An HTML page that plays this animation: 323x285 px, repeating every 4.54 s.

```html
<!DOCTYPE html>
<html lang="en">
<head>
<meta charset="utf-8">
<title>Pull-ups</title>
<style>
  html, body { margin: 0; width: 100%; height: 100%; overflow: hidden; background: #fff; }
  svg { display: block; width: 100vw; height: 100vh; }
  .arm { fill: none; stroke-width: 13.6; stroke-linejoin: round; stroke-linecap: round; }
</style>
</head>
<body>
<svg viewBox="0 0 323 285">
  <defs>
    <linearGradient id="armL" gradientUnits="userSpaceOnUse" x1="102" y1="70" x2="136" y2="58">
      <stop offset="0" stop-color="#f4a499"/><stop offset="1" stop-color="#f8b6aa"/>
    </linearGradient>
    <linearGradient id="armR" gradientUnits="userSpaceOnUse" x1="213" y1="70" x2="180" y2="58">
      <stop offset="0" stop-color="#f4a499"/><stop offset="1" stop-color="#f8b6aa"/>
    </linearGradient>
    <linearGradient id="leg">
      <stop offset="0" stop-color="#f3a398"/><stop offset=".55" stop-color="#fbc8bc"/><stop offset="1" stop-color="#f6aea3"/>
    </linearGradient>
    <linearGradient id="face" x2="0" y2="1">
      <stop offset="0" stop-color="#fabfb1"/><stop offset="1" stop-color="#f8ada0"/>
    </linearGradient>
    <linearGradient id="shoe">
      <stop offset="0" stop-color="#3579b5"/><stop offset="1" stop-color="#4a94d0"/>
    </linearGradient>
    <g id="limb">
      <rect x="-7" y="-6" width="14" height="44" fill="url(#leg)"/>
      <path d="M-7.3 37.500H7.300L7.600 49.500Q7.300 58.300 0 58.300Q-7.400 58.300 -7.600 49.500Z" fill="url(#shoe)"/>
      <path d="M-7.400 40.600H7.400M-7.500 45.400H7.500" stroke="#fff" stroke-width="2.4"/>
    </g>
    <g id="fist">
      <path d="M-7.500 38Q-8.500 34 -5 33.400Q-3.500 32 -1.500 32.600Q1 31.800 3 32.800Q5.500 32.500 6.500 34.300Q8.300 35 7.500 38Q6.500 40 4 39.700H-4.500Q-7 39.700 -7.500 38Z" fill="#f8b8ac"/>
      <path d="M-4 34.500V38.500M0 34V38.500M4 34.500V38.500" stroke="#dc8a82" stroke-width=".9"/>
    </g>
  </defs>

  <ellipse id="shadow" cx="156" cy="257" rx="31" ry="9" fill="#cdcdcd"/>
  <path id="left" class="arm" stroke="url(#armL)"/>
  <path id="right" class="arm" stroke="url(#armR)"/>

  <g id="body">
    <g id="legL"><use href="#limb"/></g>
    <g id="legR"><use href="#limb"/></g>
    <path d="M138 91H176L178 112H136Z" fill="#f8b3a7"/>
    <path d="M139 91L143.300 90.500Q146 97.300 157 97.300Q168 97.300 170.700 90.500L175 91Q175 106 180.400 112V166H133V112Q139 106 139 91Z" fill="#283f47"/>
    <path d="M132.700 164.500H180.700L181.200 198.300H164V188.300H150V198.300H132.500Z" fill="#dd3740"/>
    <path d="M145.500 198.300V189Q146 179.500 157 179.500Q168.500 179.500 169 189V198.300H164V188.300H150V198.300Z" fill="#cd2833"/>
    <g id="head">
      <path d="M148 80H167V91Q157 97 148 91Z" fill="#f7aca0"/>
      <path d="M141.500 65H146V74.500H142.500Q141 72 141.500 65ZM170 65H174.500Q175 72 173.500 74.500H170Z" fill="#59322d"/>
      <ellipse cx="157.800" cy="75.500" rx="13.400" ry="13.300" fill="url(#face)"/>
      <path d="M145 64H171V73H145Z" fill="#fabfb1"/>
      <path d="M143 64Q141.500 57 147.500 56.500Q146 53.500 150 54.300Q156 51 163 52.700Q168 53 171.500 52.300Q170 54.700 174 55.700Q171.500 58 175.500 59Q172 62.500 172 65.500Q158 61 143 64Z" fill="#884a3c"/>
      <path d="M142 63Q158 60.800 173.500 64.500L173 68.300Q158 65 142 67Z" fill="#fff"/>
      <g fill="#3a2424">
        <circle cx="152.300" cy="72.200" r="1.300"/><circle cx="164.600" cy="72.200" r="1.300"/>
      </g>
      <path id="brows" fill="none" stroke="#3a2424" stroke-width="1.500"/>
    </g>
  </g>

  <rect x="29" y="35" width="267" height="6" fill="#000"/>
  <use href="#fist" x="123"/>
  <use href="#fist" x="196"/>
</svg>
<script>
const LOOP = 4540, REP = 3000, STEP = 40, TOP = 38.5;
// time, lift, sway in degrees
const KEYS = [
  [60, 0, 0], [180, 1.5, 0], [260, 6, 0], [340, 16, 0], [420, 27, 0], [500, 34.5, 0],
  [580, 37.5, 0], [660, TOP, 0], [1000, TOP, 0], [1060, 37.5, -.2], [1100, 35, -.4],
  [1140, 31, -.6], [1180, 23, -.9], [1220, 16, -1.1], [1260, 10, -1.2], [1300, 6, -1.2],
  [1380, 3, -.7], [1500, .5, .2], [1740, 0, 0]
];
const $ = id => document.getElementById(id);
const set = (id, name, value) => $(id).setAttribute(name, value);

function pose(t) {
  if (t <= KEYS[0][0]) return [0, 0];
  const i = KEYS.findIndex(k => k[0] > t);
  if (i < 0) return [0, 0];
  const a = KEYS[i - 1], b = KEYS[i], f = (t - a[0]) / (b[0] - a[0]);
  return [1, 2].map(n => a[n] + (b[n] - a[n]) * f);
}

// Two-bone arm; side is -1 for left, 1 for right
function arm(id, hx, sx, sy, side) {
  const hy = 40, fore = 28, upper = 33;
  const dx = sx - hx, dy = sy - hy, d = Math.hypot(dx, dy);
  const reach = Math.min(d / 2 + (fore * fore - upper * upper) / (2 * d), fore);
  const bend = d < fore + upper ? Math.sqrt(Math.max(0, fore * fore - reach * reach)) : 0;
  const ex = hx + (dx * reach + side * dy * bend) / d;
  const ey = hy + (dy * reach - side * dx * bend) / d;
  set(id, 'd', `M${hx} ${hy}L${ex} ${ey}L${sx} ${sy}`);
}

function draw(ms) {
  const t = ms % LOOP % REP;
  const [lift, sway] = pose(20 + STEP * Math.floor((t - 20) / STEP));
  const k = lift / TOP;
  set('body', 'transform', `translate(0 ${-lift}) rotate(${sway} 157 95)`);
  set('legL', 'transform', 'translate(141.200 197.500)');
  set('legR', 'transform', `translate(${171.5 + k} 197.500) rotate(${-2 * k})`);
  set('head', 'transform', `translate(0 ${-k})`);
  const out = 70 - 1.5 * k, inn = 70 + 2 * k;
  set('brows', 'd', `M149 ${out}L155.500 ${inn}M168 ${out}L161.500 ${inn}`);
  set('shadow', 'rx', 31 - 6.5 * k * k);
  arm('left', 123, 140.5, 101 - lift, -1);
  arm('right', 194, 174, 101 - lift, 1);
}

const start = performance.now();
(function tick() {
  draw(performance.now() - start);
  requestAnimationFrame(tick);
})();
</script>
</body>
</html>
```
________________
What is required | Give back each entry exactly as it was written.

Answer area |
An HTML page that plays this animation: 323x285 px, repeating every 4.54 s.

```html
<!DOCTYPE html>
<html lang="en">
<head>
<meta charset="utf-8">
<title>Pull-ups</title>
<style>
  html, body { margin: 0; width: 100%; height: 100%; overflow: hidden; background: #fff; }
  svg { display: block; width: 100vw; height: 100vh; }
  .arm { fill: none; stroke-width: 13.6; stroke-linejoin: round; stroke-linecap: round; }
</style>
</head>
<body>
<svg viewBox="0 0 323 285">
  <defs>
    <linearGradient id="armL" gradientUnits="userSpaceOnUse" x1="102" y1="70" x2="136" y2="58">
      <stop offset="0" stop-color="#f4a499"/><stop offset="1" stop-color="#f8b6aa"/>
    </linearGradient>
    <linearGradient id="armR" gradientUnits="userSpaceOnUse" x1="213" y1="70" x2="180" y2="58">
      <stop offset="0" stop-color="#f4a499"/><stop offset="1" stop-color="#f8b6aa"/>
    </linearGradient>
    <linearGradient id="leg">
      <stop offset="0" stop-color="#f3a398"/><stop offset=".55" stop-color="#fbc8bc"/><stop offset="1" stop-color="#f6aea3"/>
    </linearGradient>
    <linearGradient id="face" x2="0" y2="1">
      <stop offset="0" stop-color="#fabfb1"/><stop offset="1" stop-color="#f8ada0"/>
    </linearGradient>
    <linearGradient id="shoe">
      <stop offset="0" stop-color="#3579b5"/><stop offset="1" stop-color="#4a94d0"/>
    </linearGradient>
    <g id="limb">
      <rect x="-7" y="-6" width="14" height="44" fill="url(#leg)"/>
      <path d="M-7.3 37.500H7.300L7.600 49.500Q7.300 58.300 0 58.300Q-7.400 58.300 -7.600 49.500Z" fill="url(#shoe)"/>
      <path d="M-7.400 40.600H7.400M-7.500 45.400H7.500" stroke="#fff" stroke-width="2.4"/>
    </g>
    <g id="fist">
      <path d="M-7.500 38Q-8.500 34 -5 33.400Q-3.500 32 -1.500 32.600Q1 31.800 3 32.800Q5.500 32.500 6.500 34.300Q8.300 35 7.500 38Q6.500 40 4 39.700H-4.500Q-7 39.700 -7.500 38Z" fill="#f8b8ac"/>
      <path d="M-4 34.500V38.500M0 34V38.500M4 34.500V38.500" stroke="#dc8a82" stroke-width=".9"/>
    </g>
  </defs>

  <ellipse id="shadow" cx="156" cy="257" rx="31" ry="9" fill="#cdcdcd"/>
  <path id="left" class="arm" stroke="url(#armL)"/>
  <path id="right" class="arm" stroke="url(#armR)"/>

  <g id="body">
    <g id="legL"><use href="#limb"/></g>
    <g id="legR"><use href="#limb"/></g>
    <path d="M138 91H176L178 112H136Z" fill="#f8b3a7"/>
    <path d="M139 91L143.300 90.500Q146 97.300 157 97.300Q168 97.300 170.700 90.500L175 91Q175 106 180.400 112V166H133V112Q139 106 139 91Z" fill="#283f47"/>
    <path d="M132.700 164.500H180.700L181.200 198.300H164V188.300H150V198.300H132.500Z" fill="#dd3740"/>
    <path d="M145.500 198.300V189Q146 179.500 157 179.500Q168.500 179.500 169 189V198.300H164V188.300H150V198.300Z" fill="#cd2833"/>
    <g id="head">
      <path d="M148 80H167V91Q157 97 148 91Z" fill="#f7aca0"/>
      <path d="M141.500 65H146V74.500H142.500Q141 72 141.500 65ZM170 65H174.500Q175 72 173.500 74.500H170Z" fill="#59322d"/>
      <ellipse cx="157.800" cy="75.500" rx="13.400" ry="13.300" fill="url(#face)"/>
      <path d="M145 64H171V73H145Z" fill="#fabfb1"/>
      <path d="M143 64Q141.500 57 147.500 56.500Q146 53.500 150 54.300Q156 51 163 52.700Q168 53 171.500 52.300Q170 54.700 174 55.700Q171.500 58 175.500 59Q172 62.500 172 65.500Q158 61 143 64Z" fill="#884a3c"/>
      <path d="M142 63Q158 60.800 173.500 64.500L173 68.300Q158 65 142 67Z" fill="#fff"/>
      <g fill="#3a2424">
        <circle cx="152.300" cy="72.200" r="1.300"/><circle cx="164.600" cy="72.200" r="1.300"/>
      </g>
      <path id="brows" fill="none" stroke="#3a2424" stroke-width="1.500"/>
    </g>
  </g>

  <rect x="29" y="35" width="267" height="6" fill="#000"/>
  <use href="#fist" x="123"/>
  <use href="#fist" x="196"/>
</svg>
<script>
const LOOP = 4540, REP = 3000, STEP = 40, TOP = 38.5;
// time, lift, sway in degrees
const KEYS = [
  [60, 0, 0], [180, 1.5, 0], [260, 6, 0], [340, 16, 0], [420, 27, 0], [500, 34.5, 0],
  [580, 37.5, 0], [660, TOP, 0], [1000, TOP, 0], [1060, 37.5, -.2], [1100, 35, -.4],
  [1140, 31, -.6], [1180, 23, -.9], [1220, 16, -1.1], [1260, 10, -1.2], [1300, 6, -1.2],
  [1380, 3, -.7], [1500, .5, .2], [1740, 0, 0]
];
const $ = id => document.getElementById(id);
const set = (id, name, value) => $(id).setAttribute(name, value);

function pose(t) {
  if (t <= KEYS[0][0]) return [0, 0];
  const i = KEYS.findIndex(k => k[0] > t);
  if (i < 0) return [0, 0];
  const a = KEYS[i - 1], b = KEYS[i], f = (t - a[0]) / (b[0] - a[0]);
  return [1, 2].map(n => a[n] + (b[n] - a[n]) * f);
}

// Two-bone arm; side is -1 for left, 1 for right
function arm(id, hx, sx, sy, side) {
  const hy = 40, fore = 28, upper = 33;
  const dx = sx - hx, dy = sy - hy, d = Math.hypot(dx, dy);
  const reach = Math.min(d / 2 + (fore * fore - upper * upper) / (2 * d), fore);
  const bend = d < fore + upper ? Math.sqrt(Math.max(0, fore * fore - reach * reach)) : 0;
  const ex = hx + (dx * reach + side * dy * bend) / d;
  const ey = hy + (dy * reach - side * dx * bend) / d;
  set(id, 'd', `M${hx} ${hy}L${ex} ${ey}L${sx} ${sy}`);
}

function draw(ms) {
  const t = ms % LOOP % REP;
  const [lift, sway] = pose(20 + STEP * Math.floor((t - 20) / STEP));
  const k = lift / TOP;
  set('body', 'transform', `translate(0 ${-lift}) rotate(${sway} 157 95)`);
  set('legL', 'transform', 'translate(141.200 197.500)');
  set('legR', 'transform', `translate(${171.5 + k} 197.500) rotate(${-2 * k})`);
  set('head', 'transform', `translate(0 ${-k})`);
  const out = 70 - 1.5 * k, inn = 70 + 2 * k;
  set('brows', 'd', `M149 ${out}L155.500 ${inn}M168 ${out}L161.500 ${inn}`);
  set('shadow', 'rx', 31 - 6.5 * k * k);
  arm('left', 123, 140.5, 101 - lift, -1);
  arm('right', 194, 174, 101 - lift, 1);
}

const start = performance.now();
(function tick() {
  draw(performance.now() - start);
  requestAnimationFrame(tick);
})();
</script>
</body>
</html>
```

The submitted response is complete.